• [RECORDS FOR THE TASK]
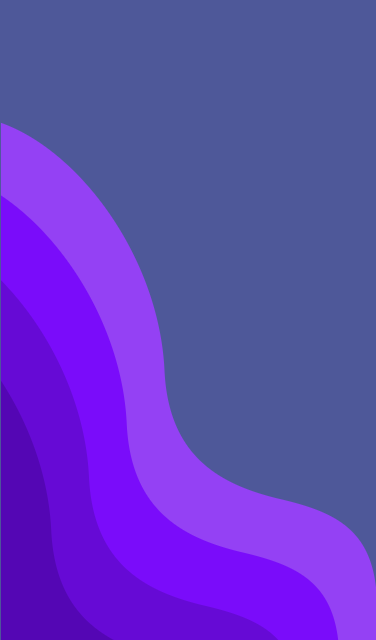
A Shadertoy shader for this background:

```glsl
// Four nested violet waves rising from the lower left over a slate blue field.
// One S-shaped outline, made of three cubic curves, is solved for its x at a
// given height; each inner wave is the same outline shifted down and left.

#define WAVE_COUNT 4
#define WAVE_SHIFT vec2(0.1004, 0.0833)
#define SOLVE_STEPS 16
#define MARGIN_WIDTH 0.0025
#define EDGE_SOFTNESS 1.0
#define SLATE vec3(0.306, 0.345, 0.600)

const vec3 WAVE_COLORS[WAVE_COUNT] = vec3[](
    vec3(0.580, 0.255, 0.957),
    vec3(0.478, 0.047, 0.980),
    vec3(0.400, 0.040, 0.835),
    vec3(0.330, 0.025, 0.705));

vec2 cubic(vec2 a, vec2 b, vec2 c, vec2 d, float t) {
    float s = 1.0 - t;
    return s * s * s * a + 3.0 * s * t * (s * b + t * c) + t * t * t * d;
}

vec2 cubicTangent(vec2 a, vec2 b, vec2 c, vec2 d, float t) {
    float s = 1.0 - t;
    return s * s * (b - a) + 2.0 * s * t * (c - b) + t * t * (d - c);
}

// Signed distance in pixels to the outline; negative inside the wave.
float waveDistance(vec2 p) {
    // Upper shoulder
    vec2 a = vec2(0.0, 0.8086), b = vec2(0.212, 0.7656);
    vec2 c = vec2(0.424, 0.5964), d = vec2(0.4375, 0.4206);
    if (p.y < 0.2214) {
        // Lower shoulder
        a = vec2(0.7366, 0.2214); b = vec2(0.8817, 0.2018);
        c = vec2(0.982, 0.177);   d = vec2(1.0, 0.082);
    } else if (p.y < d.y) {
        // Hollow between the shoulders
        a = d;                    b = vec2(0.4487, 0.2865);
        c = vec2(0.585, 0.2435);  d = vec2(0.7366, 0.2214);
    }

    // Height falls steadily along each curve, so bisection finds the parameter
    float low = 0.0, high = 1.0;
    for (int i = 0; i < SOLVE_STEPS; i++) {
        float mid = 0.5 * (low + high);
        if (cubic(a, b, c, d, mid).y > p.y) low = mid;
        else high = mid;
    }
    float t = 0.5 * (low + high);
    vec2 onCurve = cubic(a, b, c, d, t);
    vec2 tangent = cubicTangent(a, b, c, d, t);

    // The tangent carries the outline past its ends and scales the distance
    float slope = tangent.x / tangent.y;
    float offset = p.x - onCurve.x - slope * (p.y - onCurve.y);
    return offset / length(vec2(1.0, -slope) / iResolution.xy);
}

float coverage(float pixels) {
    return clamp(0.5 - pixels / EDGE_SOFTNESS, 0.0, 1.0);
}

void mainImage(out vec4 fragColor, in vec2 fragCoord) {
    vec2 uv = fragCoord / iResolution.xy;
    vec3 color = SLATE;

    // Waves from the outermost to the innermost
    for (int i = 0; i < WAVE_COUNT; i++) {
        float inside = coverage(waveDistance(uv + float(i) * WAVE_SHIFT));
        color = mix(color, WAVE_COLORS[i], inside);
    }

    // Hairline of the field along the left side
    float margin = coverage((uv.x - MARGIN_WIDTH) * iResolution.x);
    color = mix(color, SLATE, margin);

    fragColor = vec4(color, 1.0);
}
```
...
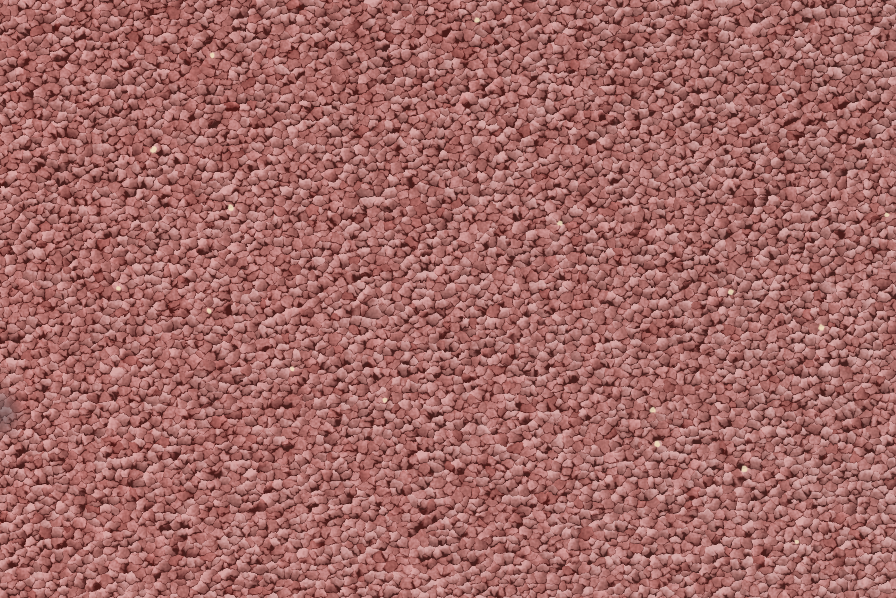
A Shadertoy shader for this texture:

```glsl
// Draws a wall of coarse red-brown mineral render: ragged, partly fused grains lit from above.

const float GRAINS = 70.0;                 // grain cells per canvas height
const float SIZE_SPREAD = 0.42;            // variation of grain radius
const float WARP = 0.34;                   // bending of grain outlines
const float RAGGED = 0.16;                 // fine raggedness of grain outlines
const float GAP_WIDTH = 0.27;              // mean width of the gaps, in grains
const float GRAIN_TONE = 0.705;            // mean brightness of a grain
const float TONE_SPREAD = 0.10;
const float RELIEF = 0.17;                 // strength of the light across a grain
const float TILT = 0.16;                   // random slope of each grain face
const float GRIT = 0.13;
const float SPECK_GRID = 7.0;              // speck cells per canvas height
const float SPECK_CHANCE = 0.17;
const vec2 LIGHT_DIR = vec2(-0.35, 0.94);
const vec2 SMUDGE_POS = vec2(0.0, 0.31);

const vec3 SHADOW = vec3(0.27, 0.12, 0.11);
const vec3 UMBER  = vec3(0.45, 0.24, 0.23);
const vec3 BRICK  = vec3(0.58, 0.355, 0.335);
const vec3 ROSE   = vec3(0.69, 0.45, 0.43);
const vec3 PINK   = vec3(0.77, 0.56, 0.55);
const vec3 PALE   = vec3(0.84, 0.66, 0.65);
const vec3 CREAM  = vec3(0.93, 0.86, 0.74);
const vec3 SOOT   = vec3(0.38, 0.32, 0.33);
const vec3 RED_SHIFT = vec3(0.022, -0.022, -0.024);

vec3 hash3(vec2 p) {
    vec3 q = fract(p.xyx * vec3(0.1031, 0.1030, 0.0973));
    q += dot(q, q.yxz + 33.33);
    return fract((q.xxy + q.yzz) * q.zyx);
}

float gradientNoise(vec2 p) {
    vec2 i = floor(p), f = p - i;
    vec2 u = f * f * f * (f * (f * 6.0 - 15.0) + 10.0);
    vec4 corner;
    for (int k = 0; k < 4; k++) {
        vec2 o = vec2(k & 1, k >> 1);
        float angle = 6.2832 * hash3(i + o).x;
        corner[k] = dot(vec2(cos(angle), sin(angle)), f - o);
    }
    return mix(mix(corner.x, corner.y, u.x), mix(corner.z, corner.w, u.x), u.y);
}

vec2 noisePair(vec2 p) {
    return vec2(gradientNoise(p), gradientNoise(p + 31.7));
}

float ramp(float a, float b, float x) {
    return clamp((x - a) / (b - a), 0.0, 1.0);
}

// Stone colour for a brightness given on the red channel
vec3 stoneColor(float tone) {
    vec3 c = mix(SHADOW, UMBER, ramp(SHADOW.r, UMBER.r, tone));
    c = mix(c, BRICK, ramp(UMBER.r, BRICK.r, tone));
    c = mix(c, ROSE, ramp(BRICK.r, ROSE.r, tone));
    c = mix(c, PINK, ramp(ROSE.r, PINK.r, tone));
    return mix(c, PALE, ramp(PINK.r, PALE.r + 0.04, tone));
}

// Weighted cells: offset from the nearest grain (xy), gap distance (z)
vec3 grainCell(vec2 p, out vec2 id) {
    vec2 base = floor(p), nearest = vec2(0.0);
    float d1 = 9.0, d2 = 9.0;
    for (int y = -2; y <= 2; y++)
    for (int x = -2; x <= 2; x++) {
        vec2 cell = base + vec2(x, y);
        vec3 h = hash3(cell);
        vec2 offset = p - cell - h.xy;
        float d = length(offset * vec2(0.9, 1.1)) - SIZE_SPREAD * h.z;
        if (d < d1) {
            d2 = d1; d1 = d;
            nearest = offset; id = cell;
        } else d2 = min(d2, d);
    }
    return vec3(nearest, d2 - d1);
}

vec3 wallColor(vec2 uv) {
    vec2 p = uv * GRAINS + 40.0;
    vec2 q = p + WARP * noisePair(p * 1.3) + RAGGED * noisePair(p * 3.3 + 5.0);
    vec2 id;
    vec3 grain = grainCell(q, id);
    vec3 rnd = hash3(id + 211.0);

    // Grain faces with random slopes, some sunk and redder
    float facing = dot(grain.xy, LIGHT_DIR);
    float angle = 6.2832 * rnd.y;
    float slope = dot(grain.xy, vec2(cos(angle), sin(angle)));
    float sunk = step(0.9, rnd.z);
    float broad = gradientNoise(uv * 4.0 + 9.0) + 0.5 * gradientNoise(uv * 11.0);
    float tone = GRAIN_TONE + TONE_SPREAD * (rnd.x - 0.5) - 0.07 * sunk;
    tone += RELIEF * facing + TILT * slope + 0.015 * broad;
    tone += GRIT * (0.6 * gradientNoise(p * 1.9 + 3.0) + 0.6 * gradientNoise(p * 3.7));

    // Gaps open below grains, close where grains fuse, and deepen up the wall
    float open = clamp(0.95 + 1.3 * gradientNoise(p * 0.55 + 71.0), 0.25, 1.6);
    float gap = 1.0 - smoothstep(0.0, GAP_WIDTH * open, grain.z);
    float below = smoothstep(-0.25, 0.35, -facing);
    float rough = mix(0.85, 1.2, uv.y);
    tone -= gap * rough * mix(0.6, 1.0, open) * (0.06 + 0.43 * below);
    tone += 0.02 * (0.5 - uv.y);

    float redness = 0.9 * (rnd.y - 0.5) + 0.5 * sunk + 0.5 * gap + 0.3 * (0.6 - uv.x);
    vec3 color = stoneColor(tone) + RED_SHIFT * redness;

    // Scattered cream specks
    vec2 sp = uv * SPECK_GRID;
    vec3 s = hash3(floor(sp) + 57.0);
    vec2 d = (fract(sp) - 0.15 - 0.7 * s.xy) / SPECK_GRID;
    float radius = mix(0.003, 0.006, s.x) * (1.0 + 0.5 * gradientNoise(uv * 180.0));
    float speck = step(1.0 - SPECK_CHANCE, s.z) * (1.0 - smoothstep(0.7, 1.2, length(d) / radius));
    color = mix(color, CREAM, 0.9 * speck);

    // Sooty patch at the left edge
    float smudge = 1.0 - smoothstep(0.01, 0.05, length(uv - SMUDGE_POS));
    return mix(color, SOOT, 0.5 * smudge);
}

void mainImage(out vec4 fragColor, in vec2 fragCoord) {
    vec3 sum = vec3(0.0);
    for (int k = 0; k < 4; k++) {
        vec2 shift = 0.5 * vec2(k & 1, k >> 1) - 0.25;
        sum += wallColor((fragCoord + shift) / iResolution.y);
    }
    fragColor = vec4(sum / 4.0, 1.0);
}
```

• [WHAT YOU WILL DO] Sift through the material above and copy the lines that contain the word "coverage".

• [ANSWER FOR THE TASK]
float coverage(float pixels) {
        float inside = coverage(waveDistance(uv + float(i) * WAVE_SHIFT));
    float margin = coverage((uv.x - MARGIN_WIDTH) * iResolution.x);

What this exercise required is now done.